Five steps to a successful dissertation
The final-year dissertation is a milestone in your university career. You’ve struggled through hangovers, early morning lectures and extended nights in the library. Now you’re ready to face the challenge of the dissertation, incorporating all the research techniques that you’ve learnt into one long, strenuous piece of work.
Take a look at the five golden rules of dissertations:
1. Choose the right subject
Choosing a subject or area of enquiry that really appeals to you will help keep you motivated. Before deciding on a subject, think about a few options and consider where your research may take you, what sources are available for each, and if the subject is likely to sustain your interest. You’ll also need to ensure the subject contains enough scope – or conversely is not too broad – for a viable dissertation.
Discussing these issues with your tutor or supervisor should help shape your ideas.
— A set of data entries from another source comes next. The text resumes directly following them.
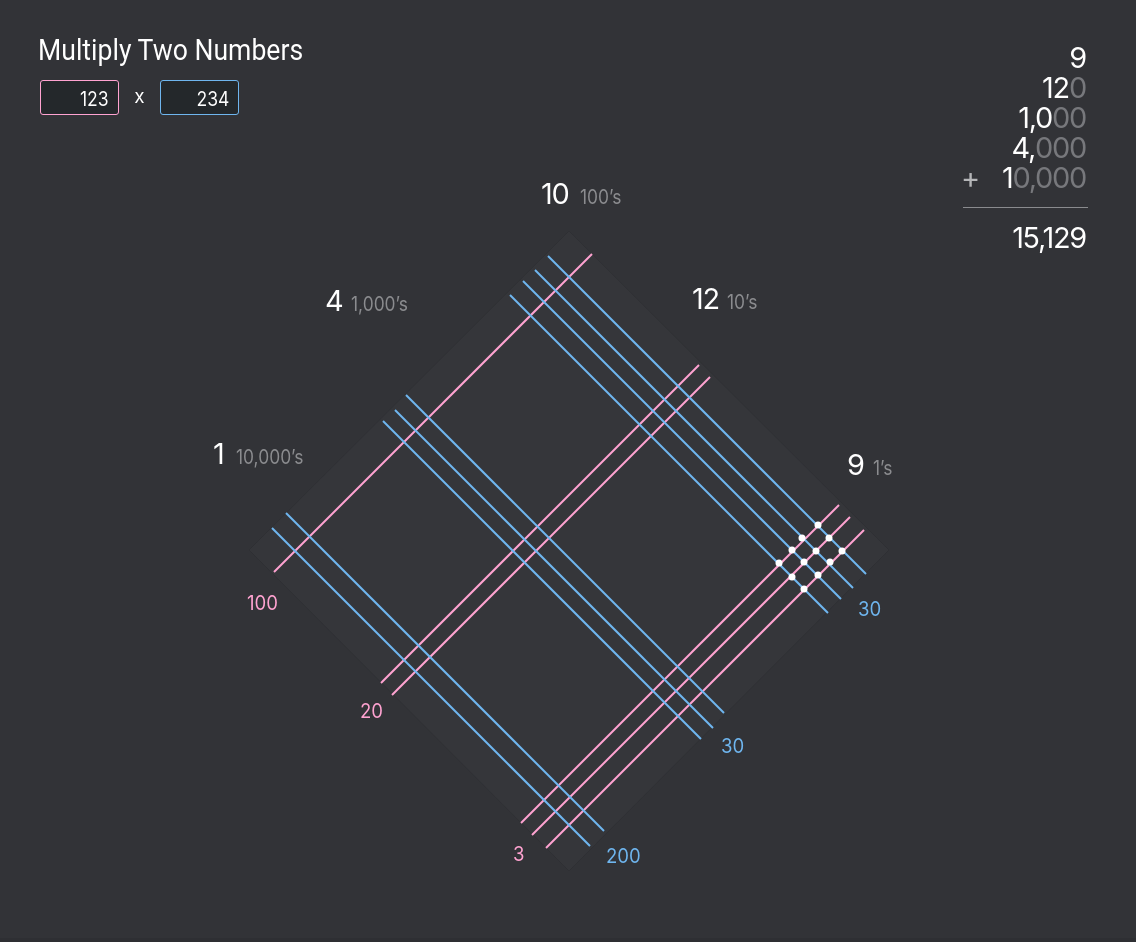
<!DOCTYPE html>
<html lang="en">
<head>
<meta charset="utf-8">
<title>Multiply Two Numbers</title>
<style>
:root {
  --ground: #323337;
  --panel: #35363a;
  --panel-edge: #2f3034;
  --field: #24282b;
  --pink: #ffa3d1;
  --blue: #6fb6ef;
  --text: #ffffff;
  --muted: #8b8c8f;
  --zero: #77787c;
}
* { box-sizing: border-box; margin: 0; padding: 0; }
html, body { width: 1136px; height: 942px; overflow: hidden; }
body {
  position: relative;
  background: var(--ground);
  color: var(--text);
  font-family: Inter, Roboto, sans-serif;
  border-bottom: 4px solid #2e2f33;
}
header {
  position: absolute;
  left: 40px;
  top: 36px;
}
h1 {
  font: 400 29px/29px Roboto, sans-serif;
  margin-left: -2px;
  white-space: nowrap;
  transform: scaleX(.917);
  transform-origin: left;
}
.factors {
  display: flex;
  align-items: center;
  margin-top: 15px;
}
.field {
  display: flex;
  align-items: center;
  justify-content: flex-end;
  width: 79px;
  height: 35px;
  padding: 2px 9px 0 0;
  border: 1px solid;
  border-radius: 3px;
  background: var(--field);
  font-size: 20px;
  line-height: 1;
}
.field span { color: var(--text); transform: scaleX(.88); transform-origin: right; }
.pink { color: var(--pink); }
.blue { color: var(--blue); }
.times { width: 41px; text-align: center; font-size: 19px; line-height: 1; padding-bottom: 3px; }

.sum {
  position: absolute;
  left: 963px;
  top: 43px;
  width: 125px;
  font-size: 29px;
  line-height: 30px;
  letter-spacing: -1.3px;
}
.sum li {
  display: flex;
  justify-content: flex-end;
  padding-right: 2px;
  list-style: none;
}
.sum i { font-style: normal; color: var(--zero); }
.sum .plus { margin: 0 auto 0 -2px; color: #b5b6b8; }
.sum .total { margin-top: 14px; padding-top: 15px; border-top: 1px solid #8a8b8e; }

.grid-lines { position: absolute; left: 0; top: 0; }
.place {
  position: absolute;
  display: flex;
  align-items: baseline;
  gap: 11px;
  font-size: 29px;
  line-height: 1;
  letter-spacing: -1.3px;
  white-space: nowrap;
}
.place small {
  font-size: 20px;
  letter-spacing: 0;
  color: var(--muted);
  transform: scaleX(.87);
  transform-origin: left;
}
.part {
  position: absolute;
  font-size: 20px;
  line-height: 1;
  transform: scaleX(.93);
  transform-origin: left;
}
</style>
</head>
<body>
<header>
  <h1>Multiply Two Numbers</h1>
  <div class="factors">
    <div class="field pink"><span>123</span></div>
    <div class="times">x</div>
    <div class="field blue"><span>234</span></div>
  </div>
</header>

<ul class="sum">
  <li>9</li>
  <li>12<i>0</i></li>
  <li>1,0<i>00</i></li>
  <li>4,<i>000</i></li>
  <li><span class="plus">+</span>1<i>0,000</i></li>
  <li class="total">15,129</li>
</ul>

<main>
  <svg class="grid-lines" width="1136" height="938" viewBox="0 0 1136 938" fill="none" stroke-width="2">
    <polygon points="569,231 889,550 569,871 249,550" fill="var(--panel)" stroke="var(--panel-edge)" stroke-width="1"/>
    <g stroke="var(--pink)">
      <line x1="592" y1="254" x2="274" y2="572"/>
      <line x1="699" y1="365" x2="381" y2="683"/>
      <line x1="710" y1="377" x2="392" y2="695"/>
      <line x1="839" y1="505" x2="521" y2="823"/>
      <line x1="850" y1="517" x2="532" y2="835"/>
      <line x1="864" y1="530" x2="546" y2="848"/>
    </g>
    <g stroke="var(--blue)">
      <line x1="548" y1="256" x2="866" y2="574"/>
      <line x1="535" y1="270" x2="853" y2="588"/>
      <line x1="523" y1="281" x2="841" y2="599"/>
      <line x1="510" y1="295" x2="828" y2="613"/>
      <line x1="406" y1="395" x2="724" y2="713"/>
      <line x1="395" y1="410" x2="713" y2="728"/>
      <line x1="383" y1="421" x2="701" y2="739"/>
      <line x1="286" y1="513" x2="604" y2="831"/>
      <line x1="272" y1="528" x2="590" y2="846"/>
    </g>
    <g fill="var(--text)">
      <circle cx="818" cy="525" r="3.5"/>
      <circle cx="829" cy="538" r="3.5"/>
      <circle cx="842" cy="551" r="3.5"/>
      <circle cx="802" cy="538" r="3.5"/>
      <circle cx="816" cy="551" r="3.5"/>
      <circle cx="830" cy="562" r="3.5"/>
      <circle cx="792" cy="550" r="3.5"/>
      <circle cx="804" cy="562" r="3.5"/>
      <circle cx="818" cy="575" r="3.5"/>
      <circle cx="779" cy="563" r="3.5"/>
      <circle cx="792" cy="577" r="3.5"/>
      <circle cx="804" cy="589" r="3.5"/>
    </g>
  </svg>

  <p class="place" style="left:541px;top:179px">10 <small>100’s</small></p>
  <p class="place" style="left:325px;top:286px;gap:9px">4 <small>1,000’s</small></p>
  <p class="place" style="left:213px;top:439px;gap:12px">1 <small>10,000’s</small></p>
  <p class="place" style="left:692px;top:284px;gap:8px">12 <small>10’s</small></p>
  <p class="place" style="left:847px;top:450px;gap:9px">9 <small>1’s</small></p>

  <p class="part pink" style="left:247px;top:593px">100</p>
  <p class="part pink" style="left:360px;top:701px">20</p>
  <p class="part pink" style="left:513px;top:844px">3</p>
  <p class="part blue" style="left:606px;top:846px">200</p>
  <p class="part blue" style="left:721px;top:736px">30</p>
  <p class="part blue" style="left:858px;top:599px">30</p>
</main>
</body>
</html>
2. Start early
Start working on your dissertation as soon as possible. Most students are given months to complete their dissertation and these months can shrink away very quickly, leaving you with almost no time at all.
By starting early, complications can be sorted out without creating a massive scramble at the end. Completing your research and the main body of your dissertation with plenty of time to spare will give you opportunity to review and refine what you’ve written which can make all the difference to your final mark.
3. Understand requirements from the outset
Following any required format or guidelines from the beginning can avoid later panic, and it is often much easier to do things as you go along, rather than to try and remember months afterwards, or to rush back through when your deadline’s approaching.
This particularly applies to referencing – note the required referencing format at the start of your research and record the appropriate details of any sources you use.
Pay attention to how your dissertation needs to be submitted and presented and remember to allow longer than you need for printing or binding.
4. Get organised
Write a plan outlining what you need to do and when, remembering to build in extra time to deal with issues that you haven’t anticipated. If you’re likely to amass piles of paperwork then a good filing system will make it easier to find documents you may need later. And remember to back up any electronic files – there’s nothing worse than losing weeks of work due to computer failure.
5. Seek aid and support
If you’re struggling at any stage, or just want reassurance that you’re going down the right track then don’t be afraid to contact your tutor or supervisor.
Student Services departments can help if you’re suffering from stress, or need to talk to someone.
If you just need encouragement, try working alongside others, such as in the university library or study areas, or arrange study sessions with other students.
Kickstarter is a trademark of Kickstarter Inc. This site is not affiliated with Kickstarter, Inc. Made by SoFriendly